Go through the entries below. Copy each line in which "depth" appears.

## [Information shown]
##############################

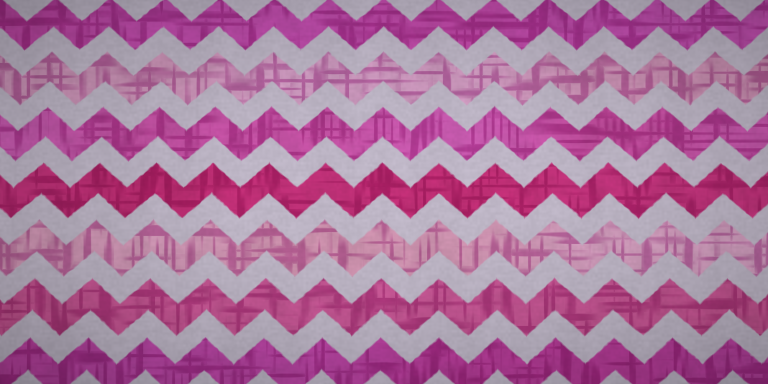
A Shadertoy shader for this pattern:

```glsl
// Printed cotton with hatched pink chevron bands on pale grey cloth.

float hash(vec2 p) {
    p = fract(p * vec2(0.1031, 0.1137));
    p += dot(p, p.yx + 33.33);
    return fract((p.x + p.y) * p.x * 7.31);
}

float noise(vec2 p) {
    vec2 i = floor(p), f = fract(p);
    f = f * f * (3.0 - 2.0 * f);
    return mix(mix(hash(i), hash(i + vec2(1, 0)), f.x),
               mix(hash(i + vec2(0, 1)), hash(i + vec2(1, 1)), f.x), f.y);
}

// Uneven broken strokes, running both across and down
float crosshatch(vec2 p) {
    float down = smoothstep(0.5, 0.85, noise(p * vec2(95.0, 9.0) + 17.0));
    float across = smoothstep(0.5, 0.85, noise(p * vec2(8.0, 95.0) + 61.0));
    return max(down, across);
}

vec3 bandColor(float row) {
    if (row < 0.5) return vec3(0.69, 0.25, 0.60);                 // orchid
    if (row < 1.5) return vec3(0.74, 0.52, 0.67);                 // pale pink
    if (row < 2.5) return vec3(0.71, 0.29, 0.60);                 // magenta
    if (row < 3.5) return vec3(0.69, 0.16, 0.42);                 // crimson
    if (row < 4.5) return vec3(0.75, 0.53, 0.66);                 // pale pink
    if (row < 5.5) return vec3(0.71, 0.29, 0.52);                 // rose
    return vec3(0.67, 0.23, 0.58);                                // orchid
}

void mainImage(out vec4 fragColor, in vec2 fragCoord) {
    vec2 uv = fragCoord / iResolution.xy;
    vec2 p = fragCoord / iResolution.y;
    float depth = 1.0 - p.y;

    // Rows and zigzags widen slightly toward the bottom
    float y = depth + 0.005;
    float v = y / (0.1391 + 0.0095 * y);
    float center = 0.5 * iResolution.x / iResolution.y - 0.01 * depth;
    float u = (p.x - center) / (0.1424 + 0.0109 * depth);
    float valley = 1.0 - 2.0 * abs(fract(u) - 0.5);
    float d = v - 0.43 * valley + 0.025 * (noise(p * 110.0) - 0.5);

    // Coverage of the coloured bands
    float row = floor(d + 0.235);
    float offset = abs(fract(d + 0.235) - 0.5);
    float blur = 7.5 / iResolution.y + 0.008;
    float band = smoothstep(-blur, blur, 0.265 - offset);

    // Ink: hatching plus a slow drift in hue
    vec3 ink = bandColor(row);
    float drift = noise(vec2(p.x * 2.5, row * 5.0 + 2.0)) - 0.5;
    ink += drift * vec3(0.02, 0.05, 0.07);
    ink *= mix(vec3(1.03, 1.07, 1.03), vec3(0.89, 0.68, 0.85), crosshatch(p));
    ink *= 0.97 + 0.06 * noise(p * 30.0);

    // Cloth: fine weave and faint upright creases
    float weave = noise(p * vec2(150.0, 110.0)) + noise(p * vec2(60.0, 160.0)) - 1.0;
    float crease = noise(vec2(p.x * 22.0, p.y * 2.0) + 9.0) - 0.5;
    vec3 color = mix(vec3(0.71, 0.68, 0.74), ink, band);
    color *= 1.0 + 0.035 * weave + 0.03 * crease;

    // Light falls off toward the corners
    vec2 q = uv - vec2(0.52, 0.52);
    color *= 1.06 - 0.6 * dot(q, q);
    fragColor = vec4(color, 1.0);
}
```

##############################

## [Reply]
    float depth = 1.0 - p.y;
    float y = depth + 0.005;
    float center = 0.5 * iResolution.x / iResolution.y - 0.01 * depth;
    float u = (p.x - center) / (0.1424 + 0.0109 * depth);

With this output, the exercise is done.